▶ AIM OF THE TASK
The full set of lines below has to be duplicated exactly, with no picture kept.

┄┄┄┄┄┄┄┄┄┄

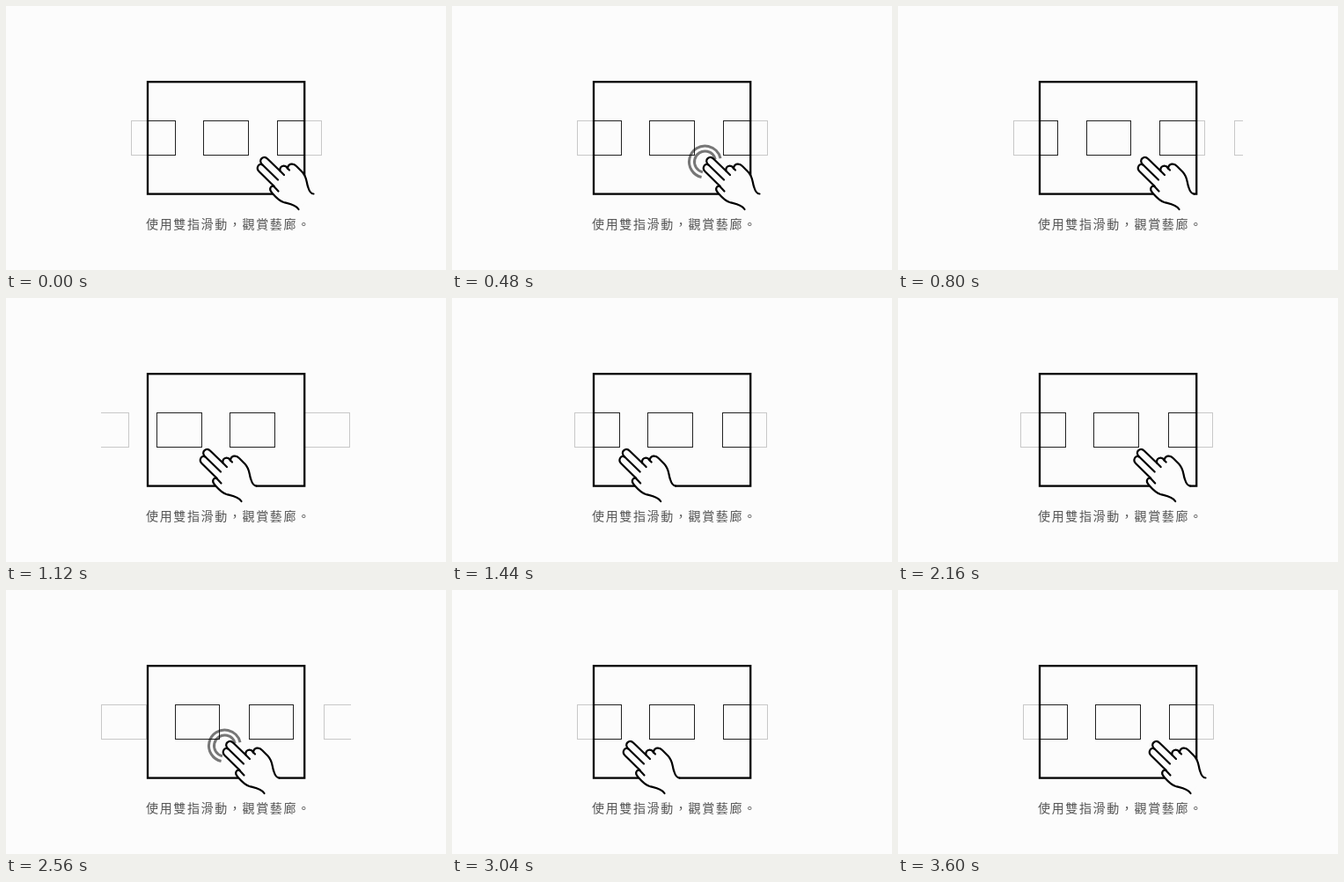
Animation of 500x300 px, one loop 4800 ms. Source, as an HTML page with a canvas:

```html
<!DOCTYPE html>
<html lang="zh-Hant">
<head>
<meta charset="utf-8">
<title>觀賞藝廊</title>
<style>
  html, body { margin: 0; width: 100%; height: 100%; overflow: hidden; background: #fcfcfc; }
  canvas { position: absolute; left: 0; top: 0; }
  p {
    position: absolute; left: 159px; top: 237px; margin: 0;
    font: 300 14px/20px "Noto Sans CJK TC", "Noto Sans CJK", sans-serif;
    letter-spacing: 1.65px; white-space: nowrap; color: #555;
  }
</style>
</head>
<body>
<canvas id="stage" width="500" height="300"></canvas>
<p>使用雙指滑動，觀賞藝廊。</p>
<script>
const ctx = document.getElementById('stage').getContext('2d');
const LOOP = 4800, STEP = 80, PAPER = '#fcfcfc';
const REACH = 104, CARD = 50.4;

// Two swipes: left edges of the cards before and after each one.
const swipes = [
  { start: 720, end: 1360, back: 2320, touch: 320,
    from: [142.2, 224.8, 308.5, 393.5], to: [57, 139.7, 222.7, 307.5] },
  { start: 2320, end: 2960, back: 3600, touch: 2320,
    from: [139.7, 222.7, 307.5, 394], to: [57, 142.2, 224.8, 308.5] }
];

const hand = new Path2D(`M332 231 C328 225 320 224.5 315 223
  C309 221 306 217 301.5 212 C298 208 300 204 304 204.8
  L287 188 C283 184 287 178 291 180.5 L290 179.5
  C286 175 292 169 297 174 L311 187.5
  C310 182 316 179.5 319.5 184.5 C320 179 326 178 329.5 182
  L336 188.5 C342 195 340.5 200 342.8 206 C344 210 346.5 213.5 349 213.5`);
const creases = new Path2D(`M291 180.5 L308.5 197.5 M303 204 L309 210.5
  M311 187.5 L315.5 192 M319.5 184.5 L321.5 186.5`);

const progress = (t, a, b) => Math.min(1, Math.max(0, (t - a) / (b - a)));
const snap = x => Math.floor(x) + 0.5;

function drawCards(xs, color, x, y, w, h) {
  ctx.save();
  ctx.beginPath();
  ctx.rect(x, y, w, h);
  ctx.clip();
  ctx.strokeStyle = color;
  ctx.lineWidth = 1;
  for (const x of xs) {
    const left = snap(x);
    ctx.strokeRect(left, 130.5, snap(x + CARD) - left, 39);
  }
  ctx.restore();
}

function drawRings(x, y, alpha) {
  const mid = Math.PI * 1.25, half = Math.PI * 0.68;
  ctx.save();
  ctx.globalAlpha = alpha;
  ctx.lineWidth = 3;
  for (const r of [12, 18]) {
    ctx.beginPath();
    ctx.arc(x, y, r, mid - half, mid + half);
    ctx.stroke();
  }
  ctx.restore();
}

function draw(t) {
  const s = swipes[t < swipes[1].start ? 0 : 1];
  const p = progress(t, s.start, s.end);
  const shift = -REACH * (p - progress(t, s.end, s.back));
  const cards = s.from.map((x, i) => x + (s.to[i] - x) * p);

  ctx.fillStyle = PAPER;
  ctx.fillRect(0, 0, 500, 300);
  drawCards(cards, '#c8c8c8', 108, 120, 284, 60);
  ctx.fillRect(161, 86, 178, 127.5);
  drawCards(cards, '#222', 161, 86, 178, 127);

  ctx.strokeStyle = '#000';
  ctx.lineWidth = 2.3;
  ctx.strokeRect(161, 86.2, 178.2, 127.4);

  const q = progress(t, s.touch, s.touch + 400);
  const alpha = 0.53 * Math.min(1, 4 * q, 4 * (1 - q));
  if (alpha > 0) drawRings(287.5 + shift, 177, alpha);

  ctx.save();
  ctx.translate(shift + 0.5, 0);
  ctx.lineWidth = 2.2;
  ctx.lineCap = ctx.lineJoin = 'round';
  ctx.fill(hand);
  ctx.stroke(hand);
  ctx.stroke(creases);
  ctx.restore();
}

const begin = performance.now();
function tick() {
  const t = (performance.now() - begin) % LOOP;
  draw(Math.floor(t / STEP) * STEP);
  requestAnimationFrame(tick);
}
tick();
</script>
</body>
</html>
```
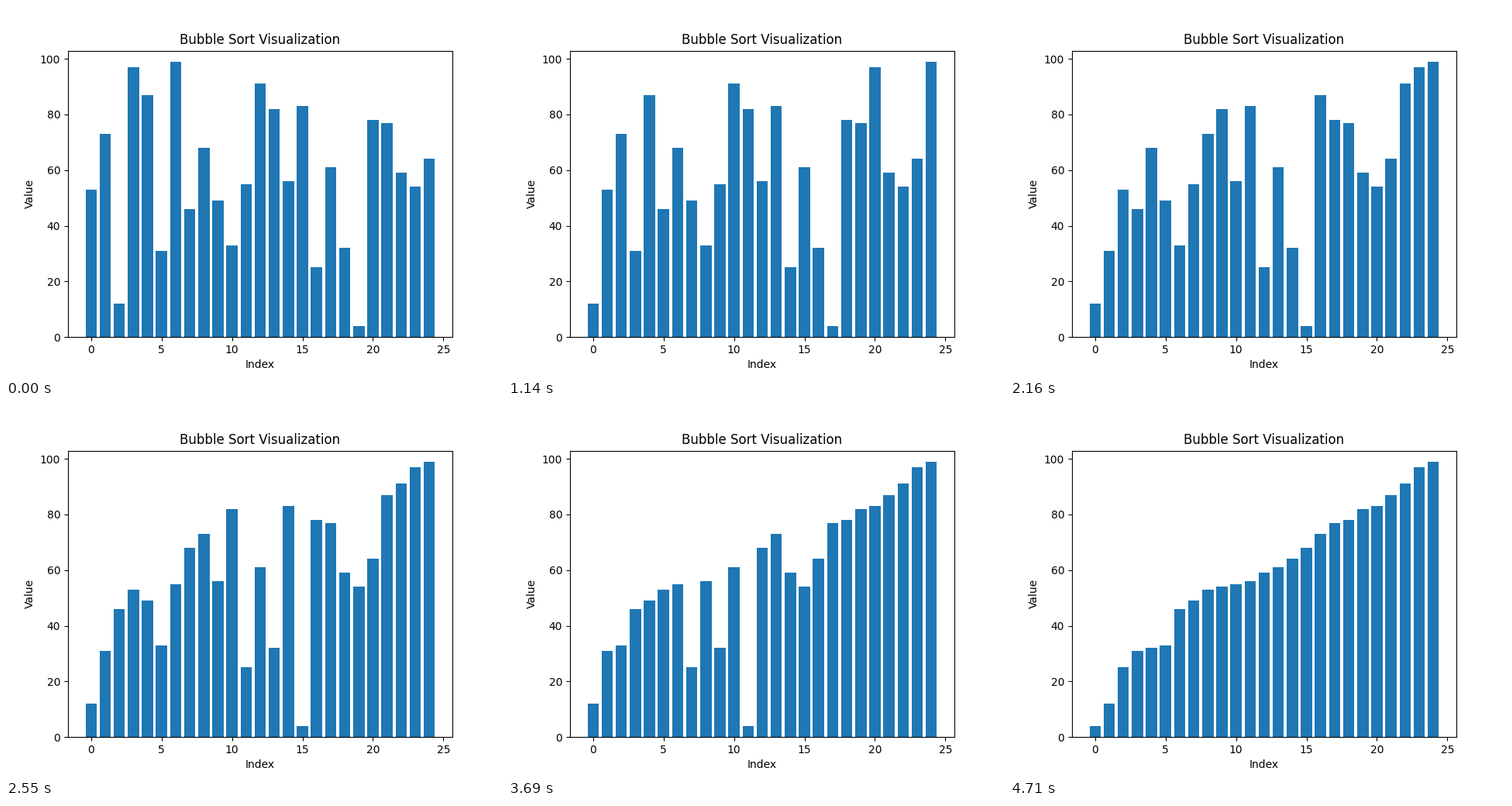
A matplotlib script that plays this animation: 640x480 px, repeating every 4740 ms.

```python
import matplotlib.pyplot as plt
from matplotlib.animation import FuncAnimation

# Unsorted input; everything else follows from the sort.
START = [53, 73, 12, 97, 87, 31, 99, 46, 68, 49, 33, 55, 91,
         82, 56, 83, 25, 61, 32, 4, 78, 77, 59, 54, 64]


def bubble_sort(values):
    """Yield the list before sorting and after every swap."""
    a = list(values)
    yield a[:]
    for end in range(len(a) - 1, 0, -1):
        for j in range(end):
            if a[j] > a[j + 1]:
                a[j], a[j + 1] = a[j + 1], a[j]
                yield a[:]


states = list(bubble_sort(START))

fig, ax = plt.subplots(figsize=(6.4, 4.8), dpi=100)
bars = ax.bar(range(len(START)), START, color="#1f77b4")
ax.set(title="Bubble Sort Visualization", xlabel="Index", ylabel="Value",
       ylim=(0, 102.9))


def update(i):
    for bar, height in zip(bars, states[i]):
        bar.set_height(height)
    return bars.patches


anim = FuncAnimation(fig, update, frames=len(states), interval=30,
                     repeat=True, repeat_delay=0, blit=False)
plt.show()
```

┄┄┄┄┄┄┄┄┄┄

▶ RESULT OF THE TASK
Animation of 500x300 px, one loop 4800 ms. Source, as an HTML page with a canvas:

```html
<!DOCTYPE html>
<html lang="zh-Hant">
<head>
<meta charset="utf-8">
<title>觀賞藝廊</title>
<style>
  html, body { margin: 0; width: 100%; height: 100%; overflow: hidden; background: #fcfcfc; }
  canvas { position: absolute; left: 0; top: 0; }
  p {
    position: absolute; left: 159px; top: 237px; margin: 0;
    font: 300 14px/20px "Noto Sans CJK TC", "Noto Sans CJK", sans-serif;
    letter-spacing: 1.65px; white-space: nowrap; color: #555;
  }
</style>
</head>
<body>
<canvas id="stage" width="500" height="300"></canvas>
<p>使用雙指滑動，觀賞藝廊。</p>
<script>
const ctx = document.getElementById('stage').getContext('2d');
const LOOP = 4800, STEP = 80, PAPER = '#fcfcfc';
const REACH = 104, CARD = 50.4;

// Two swipes: left edges of the cards before and after each one.
const swipes = [
  { start: 720, end: 1360, back: 2320, touch: 320,
    from: [142.2, 224.8, 308.5, 393.5], to: [57, 139.7, 222.7, 307.5] },
  { start: 2320, end: 2960, back: 3600, touch: 2320,
    from: [139.7, 222.7, 307.5, 394], to: [57, 142.2, 224.8, 308.5] }
];

const hand = new Path2D(`M332 231 C328 225 320 224.5 315 223
  C309 221 306 217 301.5 212 C298 208 300 204 304 204.8
  L287 188 C283 184 287 178 291 180.5 L290 179.5
  C286 175 292 169 297 174 L311 187.5
  C310 182 316 179.5 319.5 184.5 C320 179 326 178 329.5 182
  L336 188.5 C342 195 340.5 200 342.8 206 C344 210 346.5 213.5 349 213.5`);
const creases = new Path2D(`M291 180.5 L308.5 197.5 M303 204 L309 210.5
  M311 187.5 L315.5 192 M319.5 184.5 L321.5 186.5`);

const progress = (t, a, b) => Math.min(1, Math.max(0, (t - a) / (b - a)));
const snap = x => Math.floor(x) + 0.5;

function drawCards(xs, color, x, y, w, h) {
  ctx.save();
  ctx.beginPath();
  ctx.rect(x, y, w, h);
  ctx.clip();
  ctx.strokeStyle = color;
  ctx.lineWidth = 1;
  for (const x of xs) {
    const left = snap(x);
    ctx.strokeRect(left, 130.5, snap(x + CARD) - left, 39);
  }
  ctx.restore();
}

function drawRings(x, y, alpha) {
  const mid = Math.PI * 1.25, half = Math.PI * 0.68;
  ctx.save();
  ctx.globalAlpha = alpha;
  ctx.lineWidth = 3;
  for (const r of [12, 18]) {
    ctx.beginPath();
    ctx.arc(x, y, r, mid - half, mid + half);
    ctx.stroke();
  }
  ctx.restore();
}

function draw(t) {
  const s = swipes[t < swipes[1].start ? 0 : 1];
  const p = progress(t, s.start, s.end);
  const shift = -REACH * (p - progress(t, s.end, s.back));
  const cards = s.from.map((x, i) => x + (s.to[i] - x) * p);

  ctx.fillStyle = PAPER;
  ctx.fillRect(0, 0, 500, 300);
  drawCards(cards, '#c8c8c8', 108, 120, 284, 60);
  ctx.fillRect(161, 86, 178, 127.5);
  drawCards(cards, '#222', 161, 86, 178, 127);

  ctx.strokeStyle = '#000';
  ctx.lineWidth = 2.3;
  ctx.strokeRect(161, 86.2, 178.2, 127.4);

  const q = progress(t, s.touch, s.touch + 400);
  const alpha = 0.53 * Math.min(1, 4 * q, 4 * (1 - q));
  if (alpha > 0) drawRings(287.5 + shift, 177, alpha);

  ctx.save();
  ctx.translate(shift + 0.5, 0);
  ctx.lineWidth = 2.2;
  ctx.lineCap = ctx.lineJoin = 'round';
  ctx.fill(hand);
  ctx.stroke(hand);
  ctx.stroke(creases);
  ctx.restore();
}

const begin = performance.now();
function tick() {
  const t = (performance.now() - begin) % LOOP;
  draw(Math.floor(t / STEP) * STEP);
  requestAnimationFrame(tick);
}
tick();
</script>
</body>
</html>
```
A matplotlib script that plays this animation: 640x480 px, repeating every 4740 ms.

```python
import matplotlib.pyplot as plt
from matplotlib.animation import FuncAnimation

# Unsorted input; everything else follows from the sort.
START = [53, 73, 12, 97, 87, 31, 99, 46, 68, 49, 33, 55, 91,
         82, 56, 83, 25, 61, 32, 4, 78, 77, 59, 54, 64]


def bubble_sort(values):
    """Yield the list before sorting and after every swap."""
    a = list(values)
    yield a[:]
    for end in range(len(a) - 1, 0, -1):
        for j in range(end):
            if a[j] > a[j + 1]:
                a[j], a[j + 1] = a[j + 1], a[j]
                yield a[:]


states = list(bubble_sort(START))

fig, ax = plt.subplots(figsize=(6.4, 4.8), dpi=100)
bars = ax.bar(range(len(START)), START, color="#1f77b4")
ax.set(title="Bubble Sort Visualization", xlabel="Index", ylabel="Value",
       ylim=(0, 102.9))


def update(i):
    for bar, height in zip(bars, states[i]):
        bar.set_height(height)
    return bars.patches


anim = FuncAnimation(fig, update, frames=len(states), interval=30,
                     repeat=True, repeat_delay=0, blit=False)
plt.show()
```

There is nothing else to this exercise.